THERE IS NO OPTION FOR "ABOVE GRADE LEVEL".

Now, my friend is a sane and reasonable person and knows her kid isn't a super-genius or anything, but she's still a 1st grader reading at a good solid 3rd grade level and there's NO WAY TO RECOGNIZE THAT. Nothing. You're either at or below. And people wonder why the US is falling behind other nations? Excellence is simply not rewarded. If you're doing well, or even okay, you're ignored in favour of bringing up the lowest-performing students to a minimum-competency level. Do I think they SHOULD be brought up? Oh hell yes. Just not at the expense of the students who have the kind of brains who could change the world, but are instead being devoted to figuring out ever-better schemes for goofing off without getting caught.

The second conversation concerned one of my own students, who is putting together her schedule for next fall, when she starts high school. She has currently opted for all honours-level classes, except in science because she's worried about the workload. She's not worried about being able to understand the material, or that she'll get swamped by the math aspects (she's fine with math), but simply about the sheer volume of homework. But she's also concerned about being held back by the kids likely to be in such a class, whom she described as "the kids who smoke pot, or, well, they don't smoke it YET but they WILL, by the time we're juniors or so". I wasn't sure whether to laugh or cry at that one. This particular system doesn't stratify the kids UNTIL HIGH SCHOOL. Which means kids who can do algebra standing on their heads are in with kids who are still struggling with long division. Guess who gets the attention? Do they need it? Sure they do. Should they get ALL of it? Give me a break.

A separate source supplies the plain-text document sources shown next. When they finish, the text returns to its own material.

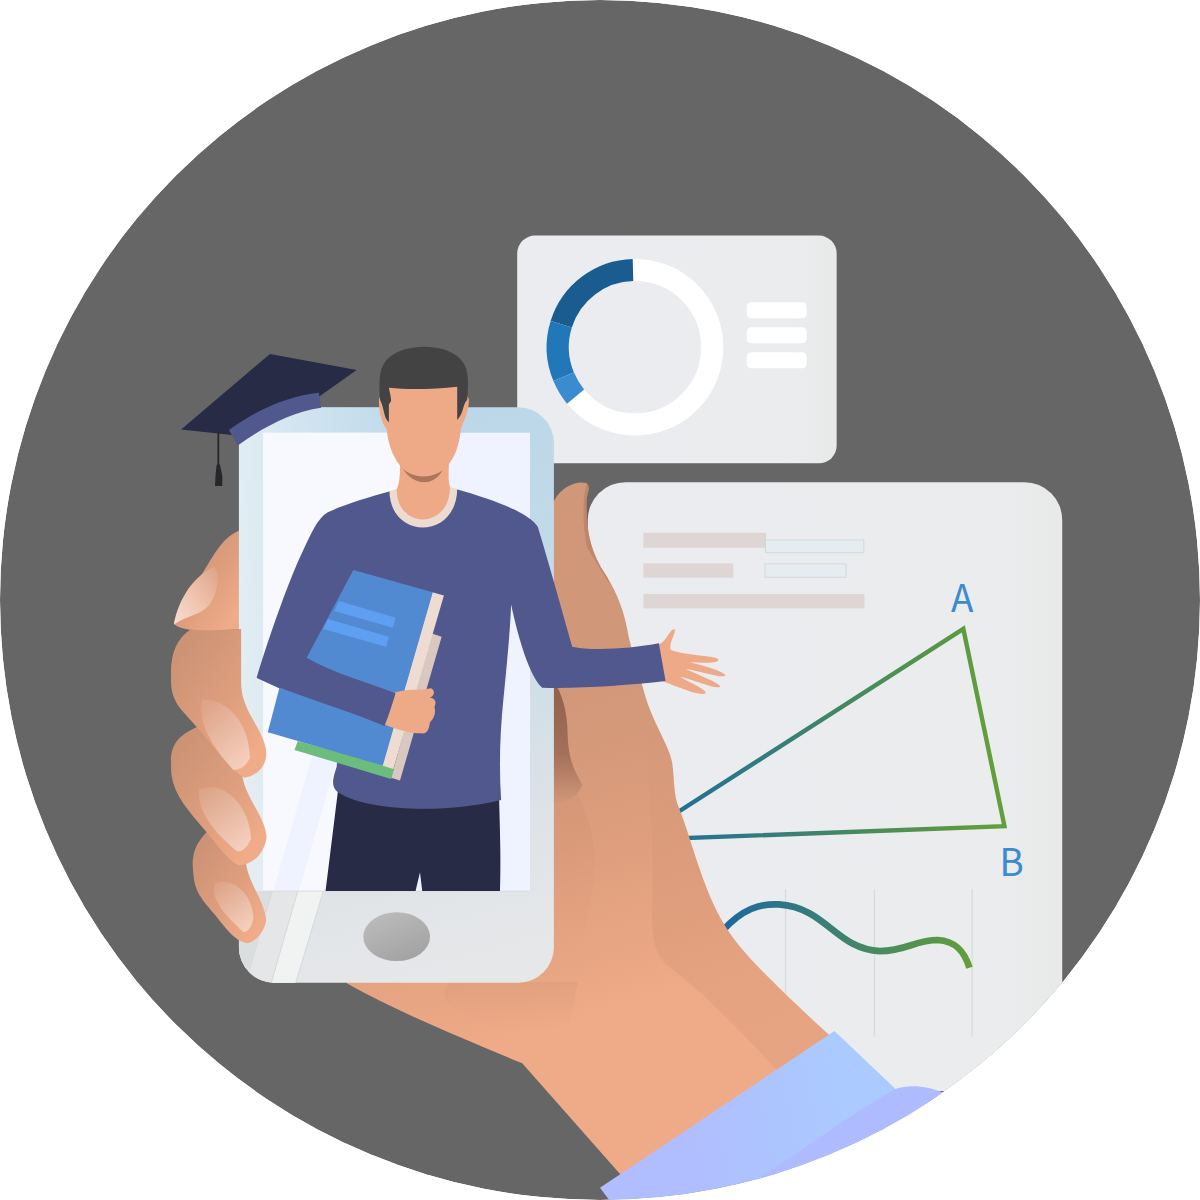
<!DOCTYPE html>
<html lang="en">
<head>
<meta charset="utf-8">
<title>Online lesson illustration</title>
<link rel="stylesheet" href="https://fonts.googleapis.com/css2?family=Source+Sans+3:wght@400&display=swap">
<style>
:root {
  --paper: #ffffff;
  --disc: #666666;
  --label: #3a8bd0;
  --bar: #ded6d5;
  --chart-dark: #1a5c90;
  --chart-mid: #2277b8;
  --chart-light: #3a8bd0;
  --sweater: #51588e;
  --navy: #272b46;
  --skin: #eea987;
  --hair: #434343;
  --collar: #eddbd2;
  --book: #528ad2;
  --book-line: #5f9ff2;
  --book-green: #6cbd7d;
}
* { box-sizing: border-box; margin: 0; padding: 0; }
html, body { width: 1200px; height: 1200px; overflow: hidden; background: var(--paper); }
.illustration { display: block; width: 1200px; height: 1200px; }
.disc { fill: var(--disc); }
.point-label { font: 400 37px "Source Sans 3", sans-serif; fill: var(--label); text-anchor: middle; }
.text-bar { fill: var(--bar); }
.field { fill: #e5edf0; stroke: #cfd3d5; stroke-width: 0.7; }
.grid-line { stroke: #d9dbdd; stroke-width: 1.2; }
.donut { fill: none; stroke-width: 20; }
.sweater { fill: var(--sweater); }
.navy { fill: var(--navy); }
.skin { fill: var(--skin); }
.hair { fill: var(--hair); }
.collar { fill: var(--collar); }
</style>
</head>
<body>
<svg class="illustration" viewBox="0 0 1080 1080" role="img" aria-label="A hand holds a phone from which a teacher with books steps out, beside charts and a geometry worksheet">
  <defs>
    <clipPath id="disc-clip"><circle cx="540" cy="540" r="540"/></clipPath>
    <clipPath id="phone-clip"><rect x="215" y="366.500" width="283.500" height="518" rx="32"/></clipPath>
    <clipPath id="palm-clip"><use href="#palm-shape"/></clipPath>
    <path id="palm-shape" d="M480,470 L499,450 C506,438 519,432 528,435 C531,438 530,441 528,448 C527,475 531,497 545,517 C556,535 562,550 566,574 C572,598 577,612 580,624 C587,650 603,672 605,687 C607,700 606,716 611,727 C624,760 632,800 653,834 C666,855 690,880 750,935 L700,975 L562,1061 L470,957 C420,936 360,912 312,885 L312,850 L480,850 Z"/>
    <linearGradient id="sheet" x1="0" x2="1" y1="0" y2="0">
      <stop offset="0" stop-color="#ebecef"/><stop offset="0.850" stop-color="#ebecee"/><stop offset="1" stop-color="#e7eae9"/>
    </linearGradient>
    <linearGradient id="triangle-line" gradientUnits="userSpaceOnUse" x1="590" x2="890" y1="0" y2="0">
      <stop offset="0" stop-color="#1d6c9e"/><stop offset="0.850" stop-color="#569645"/><stop offset="1" stop-color="#629f3a"/>
    </linearGradient>
    <linearGradient id="wave-line" gradientUnits="userSpaceOnUse" x1="650" x2="875" y1="0" y2="0">
      <stop offset="0" stop-color="#1d689f"/><stop offset="1" stop-color="#629f3a"/>
    </linearGradient>
    <linearGradient id="palm" gradientUnits="userSpaceOnUse" x1="500" x2="585" y1="620" y2="900">
      <stop offset="0" stop-color="#d09778"/><stop offset="0.450" stop-color="#dc9d7c"/><stop offset="1" stop-color="#efaa87"/>
    </linearGradient>
    <linearGradient id="thumb-shade" gradientUnits="userSpaceOnUse" x1="0" x2="0" y1="440" y2="890">
      <stop offset="0" stop-color="#c88d70" stop-opacity="0.700"/><stop offset="0.500" stop-color="#c88d70" stop-opacity="0.600"/><stop offset="1" stop-color="#e7a07f" stop-opacity="0"/>
    </linearGradient>
    <linearGradient id="heel-shade" gradientUnits="userSpaceOnUse" x1="610" x2="720" y1="640" y2="960">
      <stop offset="0" stop-color="#c98d70" stop-opacity="0"/><stop offset="0.500" stop-color="#d39474" stop-opacity="0.400"/><stop offset="1" stop-color="#dd9d7c" stop-opacity="0.450"/>
    </linearGradient>
    <linearGradient id="deep-shade" gradientUnits="userSpaceOnUse" x1="0" x2="0" y1="610" y2="724">
      <stop offset="0" stop-color="#905f49"/><stop offset="0.600" stop-color="#a3705a"/><stop offset="1" stop-color="#d3987a"/>
    </linearGradient>
    <linearGradient id="base-shade" gradientUnits="userSpaceOnUse" x1="0" x2="0" y1="880" y2="936">
      <stop offset="0" stop-color="#d99a7a" stop-opacity="0.650"/><stop offset="1" stop-color="#eea987" stop-opacity="0"/>
    </linearGradient>
    <linearGradient id="finger" x1="0.100" x2="0.800" y1="0.150" y2="0.900">
      <stop offset="0" stop-color="#cd9375"/><stop offset="0.550" stop-color="#dd9e7d"/><stop offset="1" stop-color="#f0ab88"/>
    </linearGradient>
    <linearGradient id="nail" x1="0.200" x2="0.800" y1="0" y2="1">
      <stop offset="0" stop-color="#dda589"/><stop offset="1" stop-color="#f5d0be"/>
    </linearGradient>
    <linearGradient id="nail-index" x1="1" x2="0" y1="0" y2="1">
      <stop offset="0" stop-color="#dda286"/><stop offset="0.500" stop-color="#efc2ac"/><stop offset="1" stop-color="#f8ded2"/>
    </linearGradient>
    <linearGradient id="phone" x1="0.300" x2="0.450" y1="0" y2="1">
      <stop offset="0" stop-color="#bad7ea"/><stop offset="0.350" stop-color="#c3dae7"/><stop offset="0.850" stop-color="#e1e4e7"/><stop offset="1" stop-color="#e5e7e9"/>
    </linearGradient>
    <linearGradient id="phone-light" gradientUnits="userSpaceOnUse" x1="215" x2="400" y1="0" y2="0">
      <stop offset="0" stop-color="#e8f1f5" stop-opacity="0.850"/><stop offset="1" stop-color="#d2e5f0" stop-opacity="0"/>
    </linearGradient>
    <linearGradient id="button" x1="0.200" x2="0.800" y1="0" y2="1">
      <stop offset="0" stop-color="#bcbcbc"/><stop offset="1" stop-color="#a1a1a1"/>
    </linearGradient>
    <linearGradient id="cuff" gradientUnits="userSpaceOnUse" x1="615" x2="760" y1="1030" y2="1000">
      <stop offset="0" stop-color="#b0bdff"/><stop offset="1" stop-color="#abcaff"/>
    </linearGradient>
  </defs>

  <g clip-path="url(#disc-clip)">
    <circle class="disc" cx="540" cy="540" r="540"/>

    <g id="donut-card">
      <rect x="465.500" y="212" width="287.500" height="205" rx="16" fill="url(#sheet)"/>
      <g class="donut">
        <circle cx="571.500" cy="312.500" r="69.500" stroke="#fff"/>
        <path stroke="var(--chart-dark)" d="M569.700,243 A69.500,69.500 0 0 0 505.100,291.800"/>
        <path stroke="var(--chart-mid)" d="M505.100,291.800 A69.500,69.500 0 0 0 507.300,339.100"/>
        <path stroke="var(--chart-light)" d="M507.300,339.100 A69.500,69.500 0 0 0 518,356.900"/>
      </g>
      <g fill="#fff">
        <rect x="672" y="272" width="54" height="14.500" rx="4"/>
        <rect x="672" y="294.500" width="54" height="14.500" rx="4"/>
        <rect x="672" y="317" width="54" height="14.500" rx="4"/>
      </g>
    </g>

    <g id="worksheet">
      <rect x="529" y="434" width="427" height="548" rx="34" fill="url(#sheet)"/>
      <rect class="text-bar" x="579" y="479.500" width="110.500" height="13.500"/>
      <rect class="text-bar" x="579" y="507" width="81" height="13"/>
      <rect class="text-bar" x="579" y="534.500" width="199" height="13"/>
      <rect class="field" x="689" y="486" width="88.500" height="11.500"/>
      <rect class="field" x="688.500" y="507.500" width="73" height="12"/>
      <path d="M571,756 L867,566 L904,743.500 Z" fill="none" stroke="url(#triangle-line)" stroke-width="4"/>
      <text class="point-label" x="866" y="551">A</text>
      <text class="point-label" x="910.500" y="788.500">B</text>
      <path class="grid-line" d="M707,800 V933 M787,800 V933 M875,800 V933"/>
      <path d="M650,838 C668,818 684,813 701,814 C744,817 752,854 792,856 C815,856 824,846 844,846 C860,847 868,856 872.500,871" fill="none" stroke="url(#wave-line)" stroke-width="6"/>
    </g>

    <g id="holding-hand">
      <use href="#palm-shape" fill="url(#palm)"/>
      <g clip-path="url(#palm-clip)">
        <path d="M490,690 L512,690 C516,714 534,735 535,770 C536,812 520,840 522,892 L490,892 Z" fill="url(#thumb-shade)"/>
        <path d="M529,433 C524,446 524,470 528,492 L548,525 L540,480 L545,433 Z" fill="#b47b60" opacity="0.600"/>
        <path d="M566,574 C578,640 590,730 587,815 C586,850 590,862 606,873 C640,900 672,934 700,964 L760,936 L660,820 L611,727 L605,687 Z" fill="url(#heel-shade)"/>
        <path d="M405,884 C396,892 398,902 412,910 C440,926 474,934 510,936 L520,884 Z" fill="url(#base-shade)"/>
        <path d="M498,612 C506,625 511,640 511,664 C512,684 517,694 524,706 C521,717 510,721 498,724 Z" fill="url(#deep-shade)"/>
      </g>
    </g>

    <g id="cuff-sleeve">
      <path d="M751,928 L806,980 L860,1000 L700,1085 H552 L540,1069 Z" fill="url(#cuff)"/>
      <path d="M806,980 C818,976 835,977 850,984 L850,1080 H660 L686,1058 C726,1033 768,1001 806,980 Z" fill="#aebcff"/>
    </g>
  </g>

  <path id="index-finger" d="M220,476 C203,480 195,495 184,513 C175,528 158,551 157,562 C164,567 178,568 190,568 L220,566 Z" fill="url(#finger)"/>
  <path d="M156.500,562 C159,546 170,520 193,510 C199,516 196,535 188,545 C180,554 168,554 156.500,562 Z" fill="url(#nail-index)"/>

  <g id="phone-body">
    <rect x="215" y="366.500" width="283.500" height="518" rx="32" fill="url(#phone)"/>
    <g clip-path="url(#phone-clip)">
      <path d="M215,366 H418 L291,802 L266,885 H215 Z" fill="url(#phone-light)"/>
      <path d="M215,802 H245 L225,870 L215,885 Z" fill="#dadedf"/>
      <path d="M245,802 H268 L244,885 H220 Z" fill="#e4e6e7"/>
      <path d="M268,802 H291 L266,885 H244 Z" fill="#f1f3f3"/>
      <path d="M245,802 L221,885 M268,802 L244,885 M291,802 L266,885" stroke="#d2d6d8" stroke-width="0.800"/>
    </g>
    <rect x="237" y="389.500" width="240" height="412.500" fill="#eff3ff"/>
    <path d="M237,389.500 H411 L291,802 H237 Z" fill="#f8f9ff"/>
    <path d="M246,802 L281,680 H304 L269,802 Z" fill="#eff3ff"/>
    <path d="M237,802 H477" stroke="#d4d9df" stroke-width="0.800"/>
    <ellipse cx="357" cy="843" rx="30" ry="22" fill="url(#button)"/>
  </g>

  <g id="wrapped-fingers">
    <path d="M187,748 C175,760 172,770 174,786 C175,804 184,812 194,824 C204,837 212,847 222,849 C232,847 239,836 239.500,828 C238,810 223,795 221,774 Z" fill="url(#finger)"/>
    <path d="M178,654 C159,662 153,672 154,688 C153,710 165,724 180,742 C192,755 203,773 215,779 C228,778 238,768 240,753 C238,733 219,716 218,696 Z" fill="url(#finger)"/>
    <path d="M172,566 C158,575 153,590 154,610 C153,632 164,639 175,652 C190,668 205,691 220,700 C231,698 241,690 239.500,675 C236,654 217,640 217,614 V566 C200,566 184,569 172,566 Z" fill="url(#finger)"/>
    <g fill="url(#nail)">
      <path d="M182,630 C202,628 224,648 225,682 C222,689 216,693 210,693 C198,679 177,656 182,630 Z"/>
      <path d="M179,711 C199,701 224,722 226,755 C222,763 218,767 213,766 C200,755 177,734 179,711 Z"/>
      <path d="M193,796 C208,787 228,805 228,826 C227,834 223,839 219,839 C205,825 190,812 193,796 Z"/>
    </g>
  </g>

  <g id="graduation-cap">
    <path class="navy" d="M163,386.500 L243,318.500 L321,333 L287,357 L213,392 Z"/>
    <path class="sweater" d="M206,387 C232,368 261,356 287,353.500 L289,367 C262,371 236,385 214,401 Z"/>
    <path d="M196.500,389 V422" stroke="#27272b" stroke-width="1.600"/>
    <path fill="#27272b" d="M195,418 H198 L200,428 V437.500 H193.500 L194,427 Z"/>
  </g>

  <g id="teacher">
    <path class="navy" d="M305,705 L293,802 H374 L378,785 L380,802 H450 C451,775 450,750 449,712 Z"/>
    <path class="skin" d="M593,580 C600,577 602,567 607,566 C609,569 601,580 604,585 C616,590 642,590 646,593 C649,596 640,597 621,596 C634,599 653,605 653,608 C650,611 632,604 617,602 C630,608 649,615 648,618 C645,621 626,612 612,609 C622,615 637,621 635,624 C629,627 607,617 596,613 Z"/>
    <path class="sweater" d="M352,442 C330,448 308,455 295,461 C286,466 280,480 273,495 C258,526 238,586 231,610 L306,645 L303,690 C299,702 298,708 304,713 C332,731 404,732 451,720 C449,690 450,660 453,630 C456,600 459,570 460,544 C466,572 476,608 488,619 C520,620 565,617 599,613 L593,579 C568,584 532,586 515,582 C506,550 492,500 484,474 C477,463 450,451 410,440 Z"/>
    <path class="collar" d="M350.500,442 C351,486 411,486 411.500,440 L404,438 L357,440 Z"/>
    <path class="skin" d="M360,414 C360,425 360,435 357,440 C357,477 405,477 405,438 C403,432 404,425 404,412 Z"/>
    <path d="M362,421 C371,437 391,440 400,420 Z" fill="#aa775d"/>
    <path class="skin" d="M341,359 L349,345 L412,343 L422,359 C422,370 419,375 415,385 C413,402 410,410 403,419 C393,432 369,432 360,419 C353,410 349,398 348,386 C343,380 341,370 341,359 Z"/>
    <path class="hair" d="M342,360 C341,340 341,329 351,321 C365,309 399,309 412,321 C422,329 422,340 420.500,360 C416,364 418,371 411.500,378 V348 C392,350 370,351 350,349 C351,354 352,358 352,361 L350,364 V380 C345,376 346,367 342,360 Z"/>

    <g id="books">
      <path d="M388,570 L397.500,573 L360,702.500 L352,700 Z" fill="#d8c8bf"/>
      <path d="M268,667 L355,691 L352,701 L265,675 Z" fill="var(--book-green)"/>
      <path d="M389,533 L399.500,536 L354,692 L344,689 Z" fill="#eedcd3"/>
      <path d="M318,513 L389.500,533 L344.500,689 L241,659 L252,617 L276,592 Z" fill="var(--book)"/>
      <path d="M305,541 L356,556 L353.500,565 L301,550 Z M295,557 L350,573 L347.500,582 L291,566 Z" fill="var(--book-line)"/>
    </g>
    <path class="skin" d="M352,625 C363,619 378,622 388,619.500 C392,622 391,626 387,628 C392,628 393,633 391,636 C393,643 389,648 387,650 C386,657 384,661 379,660 C368,660 356,656 346,652 Z"/>
    <path class="sweater" d="M231,610 L258,575 L276,592 C300,606 331,614 356,624 C353,634 350,644 346,653.500 C308,637 265,626 231,610 Z"/>
  </g>
</svg>
</body>
</html>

And this loops me back to the political landscape again, and the topics and issues that are getting increasingly complex as the world follows suit, and I look at the education systems that are tangential to my life and think, holy hell, how can people who came up through schools like these even be able to comprehend the basics of the economic mess, the complexities of health care reform, or the real hot-button issues like abortion rights? And if they can't understand it (hell, I can barely make sense out of some of it, and I'm not trying to be a brat but I have a very good brain banging around in my thick skull here), then how can they cast an informed vote on the matter?

I firmly believe that every citizen of a country has the absolute right to vote and to have a say in how that country is run. But if those citizens don't understand the impact of their votes, then how are we ever going to get anywhere?

4 comments:

Jemi Fraser said...

Information and knowledge are power. Education really is the key (and I'd think that even if I wasn't a teacher too). We need to help each and every one of our kids stretch themselves to their limits - otherwise how can they find their joy? I could rant on this topic for days as well!

ViolaNut said...

Indeed - and I bet it would be a good rant, too! I think I've settled on the following sentence as my encapsulation (at least for the moment): Everyone should have the same rights, but not necessarily the same privileges.

Cruella Collett said...

Hear, hear. Or here, here. Or even hair, hair. I wouldn't know, because I come from a country that even less values excellence (at least in the US you have Harvard and stuff)(which I first typed "Hardvard" just to underscore my own point...), and so important things like learning English great (not "good" - they manage that) is left to each student and his/her interest for watching American television...

I actually *like* the principle behind this - everyone is entitled to a fair chance, everyone should be included. But obviously, the idea of including everyone in the same box, WILL inevitably leave someone out - both at the top and bottom level. I sometimes do wonder whether I might have blossomed if someone early on had taught me better to employ my own resources. Then again, I believe I this way have come to use other, also relevant ones (such as my social intelligence/EQ, which I believe would have been far less developed had I been forced to put more effort into excellence in other things...).

Jessica said...

Agreed. Totally. And that's all I can say without beginning my own rant that would take up the entire comment section. ;)

Jessica
Visions of Other Worlds